‘Caretaker child’ may be able to stay in family home if parent is admitted to a nursing facility

By Elizabeth A. Caruso, Esq.
Legal Legacy Planning, LLC

MYTH: My child has moved into my home to help me, but if I have go to a nursing home, they will get kicked out.

This could be a myth under certain circumstances.
It is not uncommon today for adult children to move into their parents’ home to give an extra hand with cleaning, maintenance, cooking, and general care for the parent. An extra set of hands helping out can often mean that the parent can stay in their home and age in place for longer than if they were living alone. However, at some point the parent’s needs may become too much for the average person lacking a medical background, and the parents needs to go to a nursing home. What happens then?
If the parent is admitted to a nursing home for long-term care, then the usual next step is for the family to figure out how to pay for this care. Most people try to get their family members qualified for Medicaid to pay for long-term care.
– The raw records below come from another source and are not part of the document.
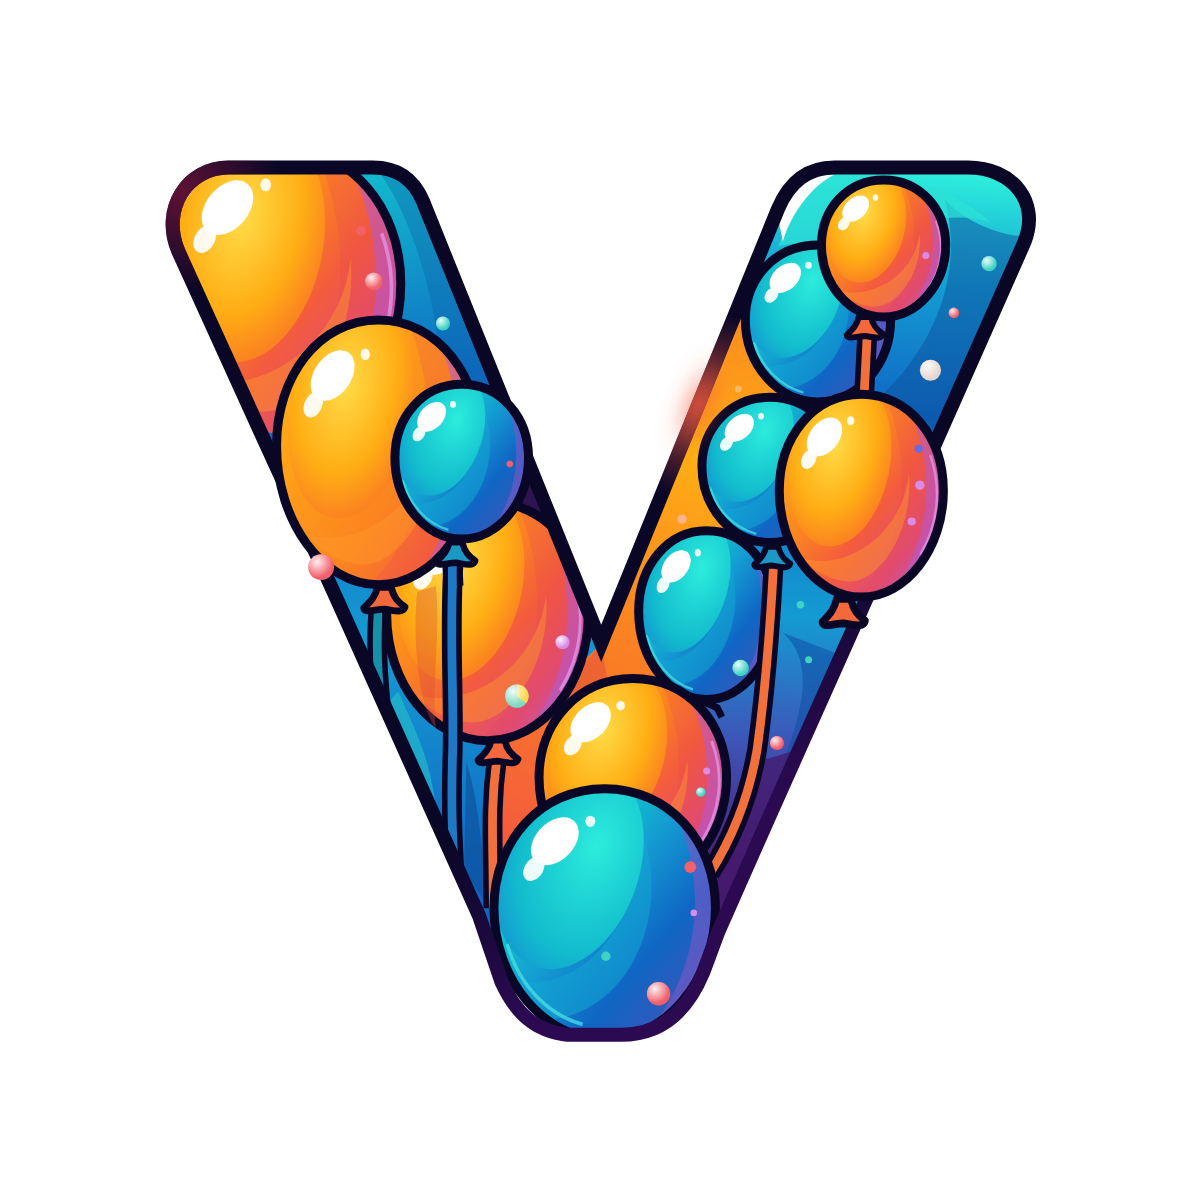
<!DOCTYPE html>
<html lang="en">
<head>
<meta charset="utf-8">
<title>Balloon letter V</title>
<style>
  :root {
    --paper: #ffffff;
    --ink: #0a0726;
    --ink-wine: #5e1236;
    --ink-ember: #a8403a;
    --ink-violet: #2b0a52;
    --yellow: #ffdc48;
    --amber: #ffae14;
    --orange: #fb8420;
    --coral: #f45c3c;
    --rose: #e04d74;
    --lilac: #b062d6;
    --mint: #2cecdc;
    --aqua: #12bccd;
    --sky: #149bd2;
    --blue: #0f66c4;
    --indigo: #3d55b8;
    --plum: #4b1f73;
  }
  html, body { margin: 0; background: var(--paper); }
  body { width: 1200px; height: 1200px; overflow: hidden; }
  .letter { display: block; width: 1200px; height: 1200px; }

  .s-paper { stop-color: var(--paper); }
  .s-ink { stop-color: var(--ink); }
  .s-wine { stop-color: var(--ink-wine); }
  .s-ember { stop-color: var(--ink-ember); }
  .s-violet { stop-color: var(--ink-violet); }
  .s-yellow { stop-color: var(--yellow); }
  .s-amber { stop-color: var(--amber); }
  .s-orange { stop-color: var(--orange); }
  .s-coral { stop-color: var(--coral); }
  .s-rose { stop-color: var(--rose); }
  .s-lilac { stop-color: var(--lilac); }
  .s-mint { stop-color: var(--mint); }
  .s-aqua { stop-color: var(--aqua); }
  .s-sky { stop-color: var(--sky); }
  .s-blue { stop-color: var(--blue); }
  .s-indigo { stop-color: var(--indigo); }
  .s-plum { stop-color: var(--plum); }

  .balloon { stroke: var(--ink); stroke-width: 9px; }
  .balloon.bare { stroke: none; }
  .shell, .rim { vector-effect: non-scaling-stroke; }
  .rim { fill: none; stroke: var(--ink); stroke-width: 9px; }
  .rose { fill: url(#shell-rose); }
  .amber { fill: url(#shell-amber); }
  .blue { fill: url(#shell-blue); }

  .cord-edge { fill: none; stroke: var(--ink); stroke-width: 17; }
  .cord { fill: none; stroke-width: 7.5; }
  .cord.warm { stroke: #f2703c; }
  .cord.cool { stroke: #1f78c4; }
  .cord.teal { stroke: #1590a8; }

  .knot { stroke: var(--ink); stroke-width: 6; stroke-linejoin: round; }
  .knot.warm { fill: #f4683c; }
  .knot.cool { fill: #1c98c4; }

  .outline { fill: none; stroke-width: 12; stroke-linejoin: miter; }
  .seam { fill: none; stroke: var(--ink); stroke-width: 6; }
</style>
</head>
<body>
<svg class="letter" viewBox="0 0 1024 1024" role="img" aria-label="Capital letter V filled with orange and blue party balloons">
  <defs>
    <!-- balloon colours -->
    <linearGradient id="shell-rose" gradientUnits="userSpaceOnUse" x1="-75" y1="-80" x2="85" y2="75">
      <stop class="s-amber" offset="0"/><stop class="s-orange" offset=".36"/><stop class="s-coral" offset=".6"/><stop class="s-rose" offset=".84"/><stop class="s-lilac" offset="1"/>
    </linearGradient>
    <linearGradient id="shell-amber" gradientUnits="userSpaceOnUse" x1="-75" y1="-70" x2="90" y2="85">
      <stop class="s-amber" offset="0"/><stop class="s-orange" offset=".6"/><stop class="s-coral" offset=".9"/><stop class="s-rose" offset="1"/>
    </linearGradient>
    <linearGradient id="shell-blue" gradientUnits="userSpaceOnUse" x1="-75" y1="-80" x2="85" y2="75">
      <stop class="s-mint" offset="0"/><stop class="s-aqua" offset=".28"/><stop class="s-sky" offset=".45"/><stop class="s-blue" offset=".72"/><stop class="s-indigo" offset="1"/>
    </linearGradient>
    <radialGradient id="sheen-warm" cx=".4" cy=".4" r=".62">
      <stop class="s-yellow" offset="0"/><stop class="s-amber" offset=".65"/><stop class="s-orange" offset="1"/>
    </radialGradient>
    <radialGradient id="sheen-cool" cx=".62" cy=".35" r=".7">
      <stop class="s-mint" offset="0"/><stop class="s-aqua" offset=".75"/><stop class="s-sky" offset="1"/>
    </radialGradient>

    <!-- letter backgrounds -->
    <linearGradient id="left-arm" gradientUnits="userSpaceOnUse" x1="330" y1="140" x2="400" y2="760">
      <stop class="s-aqua" offset="0"/><stop class="s-blue" offset=".32"/><stop class="s-sky" offset=".65"/><stop class="s-blue" offset="1"/>
    </linearGradient>
    <linearGradient id="right-arm" gradientUnits="userSpaceOnUse" x1="680" y1="145" x2="650" y2="740">
      <stop class="s-mint" offset="0"/><stop class="s-sky" offset=".16"/><stop class="s-blue" offset=".34"/><stop class="s-sky" offset=".64"/><stop class="s-indigo" offset=".82"/><stop class="s-plum" offset="1"/>
    </linearGradient>
    <linearGradient id="inner-orange" gradientUnits="userSpaceOnUse" x1="640" y1="240" x2="450" y2="720">
      <stop class="s-orange" offset="0"/><stop class="s-amber" offset=".3"/><stop class="s-orange" offset=".6"/><stop class="s-coral" offset="1"/>
    </linearGradient>

    <!-- outline colours -->
    <linearGradient id="ink-line" gradientUnits="userSpaceOnUse" x1="400" y1="400" x2="650" y2="700">
      <stop class="s-ink" offset="0"/><stop class="s-ink" offset=".6"/><stop class="s-violet" offset="1"/>
    </linearGradient>
    <radialGradient id="wine-glow" gradientUnits="userSpaceOnUse" cx="155" cy="165" r="85">
      <stop class="s-wine" offset="0"/><stop class="s-wine" offset="1" stop-opacity="0"/>
    </radialGradient>
    <radialGradient id="ember-glow" gradientUnits="userSpaceOnUse" cx="597" cy="345" r="80">
      <stop class="s-ember" offset="0"/><stop class="s-ember" offset="1" stop-opacity="0"/>
    </radialGradient>
    <radialGradient id="ember-haze" gradientUnits="userSpaceOnUse" cx="597" cy="345" r="42">
      <stop class="s-coral" offset="0" stop-opacity=".75"/><stop class="s-coral" offset="1" stop-opacity="0"/>
    </radialGradient>
    <radialGradient id="bead-shine" cx=".35" cy=".3" r=".6">
      <stop class="s-paper" offset="0" stop-opacity=".9"/><stop class="s-paper" offset="1" stop-opacity="0"/>
    </radialGradient>
    <filter id="soft" x="-30%" y="-30%" width="160%" height="160%"><feGaussianBlur stdDeviation="9"/></filter>

    <!-- letter shape -->
    <path id="v-shape" d="M195 143H318Q349 143 361 172L513 549L664 178Q679 143 712 143H826C864 143 888 172 874 207L726 541L655 700L613 795L600 830Q578 883 530 883H484C456 880 440 864 428 838L409 782L286 508L222 368L152 214C137 178 160 143 195 143Z"/>
    <clipPath id="v-clip"><use href="#v-shape"/></clipPath>

    <!-- balloon parts, drawn on a radius of 100 -->
    <path id="egg" d="M0-100C58-100 100-58 100-5C100 52 55 100 0 100C-55 100-100 52-100-5C-100-58-58-100 0-100Z"/>
    <clipPath id="egg-clip"><use href="#egg"/></clipPath>
    <g id="gloss" stroke="none" fill="#fff">
      <ellipse cx="-45" cy="-58" rx="24" ry="16" transform="rotate(-36 -45 -58)"/>
      <ellipse cx="-64" cy="-36" rx="11" ry="8" transform="rotate(-45 -64 -36)" opacity=".92"/>
      <circle cx="-13" cy="-74" r="4.5" opacity=".9"/>
    </g>
    <g id="balloon-warm">
      <path class="shell" stroke="none" d="M0-100C58-100 100-58 100-5C100 52 55 100 0 100C-55 100-100 52-100-5C-100-58-58-100 0-100Z"/>
      <g clip-path="url(#egg-clip)" stroke="none">
        <path d="M26-104C62-40 62 50-14 104H110V-104Z" fill="#e8405c" opacity=".2"/>
        <path d="M-70 62C-20 74 50 40 58-22C64 36 20 92-24 84C-44 81-58 74-70 62Z" fill="#ff9a2a" opacity=".45"/>
        <ellipse cx="-26" cy="-32" rx="60" ry="84" transform="rotate(18 -26 -32)" fill="url(#sheen-warm)"/>
        <path d="M58-86C124-34 116 56 34 100C86 46 92-26 58-86Z" fill="#b45ad0" opacity=".55"/>
        <path d="M84-40C98-8 94 28 72 58" fill="none" stroke="#e59bf0" stroke-width="3" opacity=".7"/>
      </g>
      <use href="#gloss"/>
      <path class="shell" style="fill:none" d="M0-100C58-100 100-58 100-5C100 52 55 100 0 100C-55 100-100 52-100-5C-100-58-58-100 0-100Z"/>
    </g>
    <g id="balloon-cool">
      <path class="shell" stroke="none" d="M0-100C58-100 100-58 100-5C100 52 55 100 0 100C-55 100-100 52-100-5C-100-58-58-100 0-100Z"/>
      <g clip-path="url(#egg-clip)" stroke="none">
        <path d="M-110 44C-40 76 24 30 36-60C60 10 14 92-70 84Z" fill="#12a8d4" opacity=".55"/>
        <ellipse cx="-32" cy="-38" rx="62" ry="86" transform="rotate(26 -32 -38)" fill="url(#sheen-cool)"/>
        <path d="M62-84C124-34 116 56 34 100C88 46 94-26 62-84Z" fill="#7a58c8" opacity=".6"/>
        <path d="M-88 24C-78 56-52 80-20 88" fill="none" stroke="#4fe6e6" stroke-width="3" opacity=".7"/>
      </g>
      <use href="#gloss"/>
      <path class="shell" style="fill:none" d="M0-100C58-100 100-58 100-5C100 52 55 100 0 100C-55 100-100 52-100-5C-100-58-58-100 0-100Z"/>
    </g>
    <path id="knot" d="M-6-10C-8-1-13 3-18 8C-17 13-8 9 0 9C8 10 16 13 18 7C12 3 8-1 6-10Z"/>

    <!-- strings -->
    <path id="string-left-back" d="M323 520C321 545 321 570 326 610"/>
    <path id="string-left-low" d="M424 648C418 690 421 720 421 775"/>
    <path id="string-left-front" d="M387 480C383 540 388 600 386 650C385 690 386 710 388 752"/>
    <path id="string-right-top" d="M740 286L737 345"/>
    <path id="string-right-long" d="M660 484C657 540 653 590 646 640C640 675 628 710 606 745"/>
  </defs>

  <!-- everything held inside the letter -->
  <g clip-path="url(#v-clip)">
    <g class="background">
      <path d="M120 120H440L513 549L440 640V900H120Z" fill="url(#left-arm)"/>
      <path d="M900 120H640L513 549L480 900H900Z" fill="url(#right-arm)"/>
      <path d="M326 150C352 190 372 250 378 330L440 350L362 150Z" fill="#0c5fa6" opacity=".35"/>
      <path d="M140 130H232L150 260Z" fill="#fff"/>
      <path d="M806 170C824 235 796 300 744 345L800 380L890 200C870 206 830 196 806 170Z" fill="#0b4f9c" opacity=".5"/>
      <path d="M690 150C740 140 800 150 846 190C806 176 760 200 700 205L664 210Z" fill="#2ce2d6" opacity=".75"/>
      <path d="M664 186C668 164 684 150 712 149C694 158 676 180 668 206Z" fill="#fff"/>
      <path d="M640 232L513 549L424 640V760H520L576 602L606 500L640 440L690 345Z" fill="url(#inner-orange)"/>
      <path d="M513 549L470 600L480 640L520 590Z" fill="#e4503c" opacity=".55"/>
      <path d="M445 395L472 446L440 432Z" fill="#2d1450"/>
      <path d="M668 540C690 560 690 590 672 640L655 690L720 560Z" fill="#0d4fa4" opacity=".55"/>
      <path d="M398 650C410 690 412 730 414 770L396 742Z" fill="#0d4c96" opacity=".6"/>
      <path d="M340 590C352 620 366 640 372 690L330 600Z" fill="#27c2c8" opacity=".6"/>
      <path d="M646 650L606 740L612 790L680 640Z" fill="#431a6c" opacity=".75"/>
    </g>

    <g class="left-arm">
      <use href="#balloon-warm" class="balloon bare rose" transform="translate(240 248) scale(1.02 1.22)"/>
      <path class="rim" transform="translate(240 248) scale(1.02 1.22)" d="M0-100C58-100 100-58 100-5C100 52 55 100 0 100"/>
      <use href="#string-left-back" class="cord-edge"/><use href="#string-left-back" class="cord teal"/>
      <use href="#string-left-low" class="cord-edge"/><use href="#string-left-low" class="cord warm"/>
      <use href="#balloon-warm" class="balloon rose" transform="translate(416 530) scale(.86 1.02)"/>
      <use href="#knot" class="knot warm" transform="translate(425 641) scale(.95)"/>
      <path d="M372 500C376 540 368 590 372 622C356 600 352 540 356 505Z" fill="#d84a3c" opacity=".35"/>
      <use href="#string-left-front" class="cord-edge"/><use href="#string-left-front" class="cord cool"/>
    </g>

    <g class="right-arm">
      <use href="#balloon-cool" class="balloon blue" transform="translate(698 276) scale(.62 .67)"/>
      <use href="#string-right-top" class="cord-edge"/><use href="#string-right-top" class="cord warm"/>
      <use href="#balloon-warm" class="balloon rose" transform="translate(754 212) scale(.53 .585)"/>
      <use href="#knot" class="knot warm" transform="translate(738 279) scale(.86)"/>
      <use href="#balloon-cool" class="balloon blue" transform="translate(603 525) scale(.58 .72)"/>
      <path class="seam" d="M596 597L612 604L616 612"/>
      <use href="#string-right-long" class="cord-edge"/><use href="#string-right-long" class="cord warm"/>
      <use href="#balloon-cool" class="balloon blue" transform="translate(657 401) scale(.58 .62)"/>
      <use href="#knot" class="knot cool" transform="translate(659 475) scale(.85)"/>
    </g>

    <g class="foot">
      <use href="#balloon-warm" class="balloon rose" transform="translate(540 668) scale(.8 .89)"/>
      <use href="#balloon-cool" class="balloon blue" transform="translate(516 780) scale(.945 1.07)"/>
    </g>
  </g>

  <!-- letter outline -->
  <g class="outline">
    <use href="#v-shape" stroke="url(#ink-line)"/>
    <use href="#v-shape" stroke="url(#wine-glow)"/>
    <use href="#v-shape" stroke="url(#ember-glow)"/>
    <path d="M622 282L572 405" stroke="url(#ember-haze)" stroke-width="20" filter="url(#soft)"/>
  </g>

  <!-- balloons that break out of the letter -->
  <g class="breakout">
    <use href="#balloon-warm" class="balloon amber" transform="translate(323 386) scale(.87 1.13)"/>
    <use href="#knot" class="knot warm" transform="translate(328 511) scale(.98)"/>
    <path d="M386 482L387 500" class="cord-edge"/><path d="M386 480L386 502" class="cord cool"/>
    <use href="#balloon-cool" class="balloon blue" transform="translate(394 394) scale(.57 .66)"/>
    <use href="#knot" class="knot cool" transform="translate(389 472) scale(.92)"/>
    <use href="#balloon-warm" class="balloon rose" transform="translate(735 423) scale(.7 .865)"/>
    <use href="#knot" class="knot warm" transform="translate(720 522) scale(1.02 1.1)"/>
  </g>

  <!-- confetti beads -->
  <g class="beads">
    <g fill="#f2606a">
      <circle cx="308" cy="197" r="4"/><circle cx="319" cy="240" r="7.5"/><circle cx="274" cy="484" r="11"/>
      <circle cx="814" cy="267" r="4.5"/><circle cx="663" cy="634" r="6"/><circle cx="589" cy="740" r="5"/>
      <circle cx="562" cy="848" r="10"/><circle cx="435" cy="396" r="2.8"/>
    </g>
    <g fill="#d98be6">
      <circle cx="480" cy="548" r="6"/><circle cx="785" cy="414" r="4"/><circle cx="778" cy="445" r="3.5"/>
      <circle cx="592" cy="779" r="2.8"/><circle cx="603" cy="658" r="3"/><circle cx="790" cy="218" r="3"/>
    </g>
    <g fill="#3fd3c4">
      <circle cx="378" cy="276" r="6"/><circle cx="844" cy="225" r="6.5"/><circle cx="683" cy="516" r="3.2"/>
      <circle cx="690" cy="563" r="3"/><circle cx="517" cy="816" r="4"/><circle cx="632" cy="570" r="7"/>
      <circle cx="598" cy="676" r="4"/>
    </g>
    <circle cx="784" cy="383" r="3.6" fill="#6a6be0"/>
    <circle cx="794" cy="316" r="9" fill="#e6d6cf"/>
    <circle cx="582" cy="443" r="4" fill="#ffb38a"/>
    <circle cx="630" cy="332" r="3" fill="#ffb763"/>
    <circle cx="441" cy="594" r="10" fill="#7fd9c0"/>
    <path d="M441 584A10 10 0 0 1 449 600L441 594Z" fill="#ffd84a"/>
    <g fill="url(#bead-shine)">
      <circle cx="319" cy="240" r="7.5"/><circle cx="274" cy="484" r="11"/><circle cx="562" cy="848" r="10"/>
      <circle cx="663" cy="634" r="6"/><circle cx="480" cy="548" r="6"/><circle cx="378" cy="276" r="6"/>
      <circle cx="844" cy="225" r="6.5"/><circle cx="632" cy="570" r="7"/><circle cx="794" cy="316" r="9"/>
      <circle cx="441" cy="594" r="10"/><circle cx="598" cy="676" r="4"/><circle cx="814" cy="267" r="4.5"/>
    </g>
  </g>
</svg>
</body>
</html>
As a part of the eligibility process, Medicaid will review if you own real estate. For a married couple, the spouse who does not need long -erm care can stay in the home and the home will not be counted up to a value of $1,071,000. For as single person, the house is potentially a countable asset.
There is a Medicaid regulation that may allow for the home not to be counted toward Medicaid eligibility under certain circumstances where the child moved into the home prior to the parent needing nursing home care. If the child moved into the parent’s home at least two years before the parent needed nursing home care, the child may count as a “caretaker child.” A doctor’s letter is needed to verify that the child provided a level of care that kept the parent out of the nursing home during that period. An affidavit will also need to be completed to document the care that was provided. The child will also need to legally document that the parent’s home is their legal residence. If these circumstances are met, it is possible that the house can be considered a non-countable asset.
As always, it is a very good idea to consult with an elder law attorney if you think your family’s circumstances may qualify for the “caretaker child” exception.

About the Author: Elizabeth A. Caruso, Esq. is an attorney at Legacy Legal Planning, LLC, in Norwell. She has been practicing estate planning, probate, and elder law on the South Shore for more than a decade. If this article has sparked questions for you, please feel free to reach out via phone 781-971-5900 or email elizabeth@legacylegalplanning.com to schedule a time to discuss your unique situation.